A bare number is the expected answer: the count of lines in the records that contain the word "body".

======== Excerpted records ========

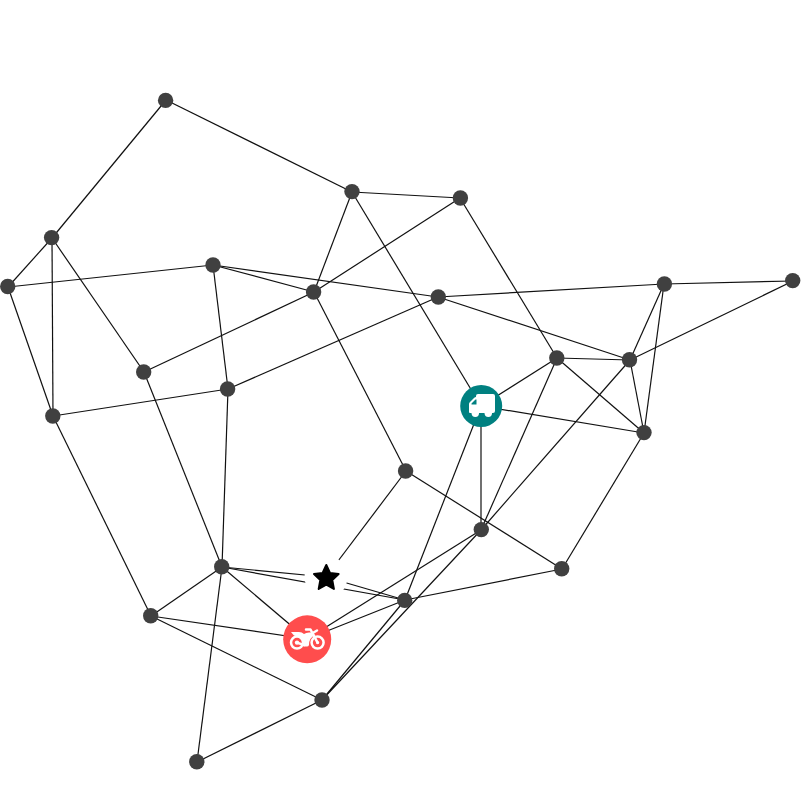
<!DOCTYPE html>
<html lang="en">
<head>
<meta charset="utf-8">
<title>Route network</title>
<style>
:root { --paper: #fff; --edge: #111; --node: #404040; --truck: #008080; --motorcycle: #ff4d4d; --goal: #000; }
html, body { margin: 0; background: var(--paper); overflow: hidden; }
.network { display: block; width: 801px; height: 801px; }
.edges { stroke: var(--edge); stroke-width: 1.2; }
.nodes { fill: var(--node); }
.truck-disc { fill: var(--truck); }
.motorcycle-disc { fill: var(--motorcycle); }
.goal-clearing { fill: var(--paper); }
.goal-star { fill: var(--goal); stroke: var(--goal); stroke-width: 2; stroke-linejoin: round; }
.icon-fill { fill: var(--paper); }
.icon-line { fill: none; stroke: var(--paper); stroke-linecap: round; stroke-linejoin: round; }
</style>
</head>
<body>
<svg class="network" viewBox="0 0 801 801" role="img" aria-label="Network of nodes with a truck, a motorcycle and a star">
  <defs><circle id="node" r="7.7"/></defs>

  <g class="edges">
    <line x1="166" y1="100" x2="52" y2="238"/>
    <line x1="166" y1="100" x2="352" y2="192"/>
    <line x1="352" y1="192" x2="460" y2="198"/>
    <line x1="352" y1="192" x2="314" y2="292"/>
    <line x1="352" y1="192" x2="481" y2="406"/>
    <line x1="460" y1="198" x2="314" y2="292"/>
    <line x1="460" y1="198" x2="557" y2="358"/>
    <line x1="52" y1="238" x2="8" y2="287"/>
    <line x1="52" y1="238" x2="53" y2="416"/>
    <line x1="52" y1="238" x2="144" y2="372"/>
    <line x1="8" y1="287" x2="213" y2="265"/>
    <line x1="8" y1="287" x2="53" y2="416"/>
    <line x1="213" y1="265" x2="314" y2="292"/>
    <line x1="213" y1="265" x2="438" y2="297"/>
    <line x1="213" y1="265" x2="228" y2="389"/>
    <line x1="314" y1="292" x2="144" y2="372"/>
    <line x1="314" y1="292" x2="406" y2="471"/>
    <line x1="438" y1="297" x2="228" y2="389"/>
    <line x1="438" y1="297" x2="664" y2="284"/>
    <line x1="438" y1="297" x2="630" y2="360"/>
    <line x1="664" y1="284" x2="793" y2="281"/>
    <line x1="664" y1="284" x2="630" y2="360"/>
    <line x1="664" y1="284" x2="644" y2="433"/>
    <line x1="793" y1="281" x2="630" y2="360"/>
    <line x1="144" y1="372" x2="222" y2="567"/>
    <line x1="228" y1="389" x2="53" y2="416"/>
    <line x1="228" y1="389" x2="222" y2="567"/>
    <line x1="53" y1="416" x2="151" y2="616"/>
    <line x1="557" y1="358" x2="481" y2="406"/>
    <line x1="557" y1="358" x2="630" y2="360"/>
    <line x1="557" y1="358" x2="644" y2="433"/>
    <line x1="557" y1="358" x2="481" y2="530"/>
    <line x1="630" y1="360" x2="644" y2="433"/>
    <line x1="630" y1="360" x2="481" y2="530"/>
    <line x1="481" y1="406" x2="644" y2="433"/>
    <line x1="481" y1="406" x2="481" y2="530"/>
    <line x1="481" y1="406" x2="405" y2="600"/>
    <line x1="644" y1="433" x2="562" y2="569"/>
    <line x1="406" y1="471" x2="326" y2="577"/>
    <line x1="406" y1="471" x2="562" y2="569"/>
    <line x1="481" y1="530" x2="307" y2="639"/>
    <line x1="481" y1="530" x2="322" y2="700"/>
    <line x1="562" y1="569" x2="405" y2="600"/>
    <line x1="222" y1="567" x2="326" y2="577"/>
    <line x1="222" y1="567" x2="405" y2="600"/>
    <line x1="326" y1="577" x2="405" y2="600"/>
    <line x1="222" y1="567" x2="307" y2="639"/>
    <line x1="222" y1="567" x2="151" y2="616"/>
    <line x1="222" y1="567" x2="197" y2="762"/>
    <line x1="405" y1="600" x2="307" y2="639"/>
    <line x1="405" y1="600" x2="322" y2="700"/>
    <line x1="151" y1="616" x2="307" y2="639"/>
    <line x1="151" y1="616" x2="322" y2="700"/>
    <line x1="322" y1="700" x2="197" y2="762"/>
  </g>

  <g class="nodes">
    <use href="#node" x="165.6" y="100.4"/>
    <use href="#node" x="352" y="191.6"/>
    <use href="#node" x="460.4" y="198"/>
    <use href="#node" x="51.6" y="237.6"/>
    <use href="#node" x="7.7" y="286.5"/>
    <use href="#node" x="213" y="265"/>
    <use href="#node" x="313.6" y="292"/>
    <use href="#node" x="438.3" y="297"/>
    <use href="#node" x="664.4" y="284"/>
    <use href="#node" x="792.7" y="280.6"/>
    <use href="#node" x="143.7" y="372"/>
    <use href="#node" x="227.6" y="389"/>
    <use href="#node" x="52.8" y="416"/>
    <use href="#node" x="556.8" y="358"/>
    <use href="#node" x="629.5" y="359.7"/>
    <use href="#node" x="644" y="432.6"/>
    <use href="#node" x="405.6" y="471"/>
    <use href="#node" x="481.3" y="529.6"/>
    <use href="#node" x="561.7" y="568.7"/>
    <use href="#node" x="221.7" y="566.8"/>
    <use href="#node" x="404.7" y="600.4"/>
    <use href="#node" x="150.7" y="615.7"/>
    <use href="#node" x="322" y="700"/>
    <use href="#node" x="196.8" y="761.8"/>
  </g>

  <g class="goal">
    <circle class="goal-clearing" cx="326" cy="577" r="21.5"/>
    <polygon class="goal-star" points="326.3,565 330,572.9 338.6,574 332.3,580.1 333.9,589 326.3,584.7 318.7,589 320.3,580.1 314,574 322.6,572.9"/>
  </g>

  <g class="truck">
    <circle class="truck-disc" cx="481.2" cy="406" r="21"/>
    <path class="icon-fill" fill-rule="evenodd" d="M478 394H493Q495 394 495 396V411Q495 413 493 413H470Q469 413 469 412V404Q469 403 470 402L474 398Q475 397 476 397V396Q476 394 478 394ZM471.5 404.5H476.5V399.5H475.5L471.5 403.5Z"/>
    <circle class="icon-fill" cx="475.3" cy="413.3" r="3.7"/>
    <circle class="icon-fill" cx="488.3" cy="413.3" r="3.7"/>
  </g>

  <g class="motorcycle">
    <circle class="motorcycle-disc" cx="307.2" cy="639.3" r="24"/>
    <g class="icon-line" stroke-width="2.5">
      <circle cx="297" cy="642.6" r="6"/>
      <circle cx="317.6" cy="642.6" r="6"/>
      <path d="M306 629.5H310.5L317.6 642.6M311 634L317 630.5"/>
    </g>
    <path class="icon-fill" d="M291 632H299Q302 632 304 634Q306 632.5 309 632.5H313L315 635.5Q309 637.5 309 645Q308.500 646.500 307 646.500H303.500Q304.500 637 294 635.500Q292 633 291 632Z"/>
    <circle class="icon-fill" cx="297" cy="642.6" r="2.2"/>
    <circle class="icon-fill" cx="317.6" cy="642.6" r="1.6"/>
    <path class="icon-line" stroke-width="2.4" d="M297 642.6L304 645"/>
  </g>
</svg>
</body>
</html>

========

Your solution:
3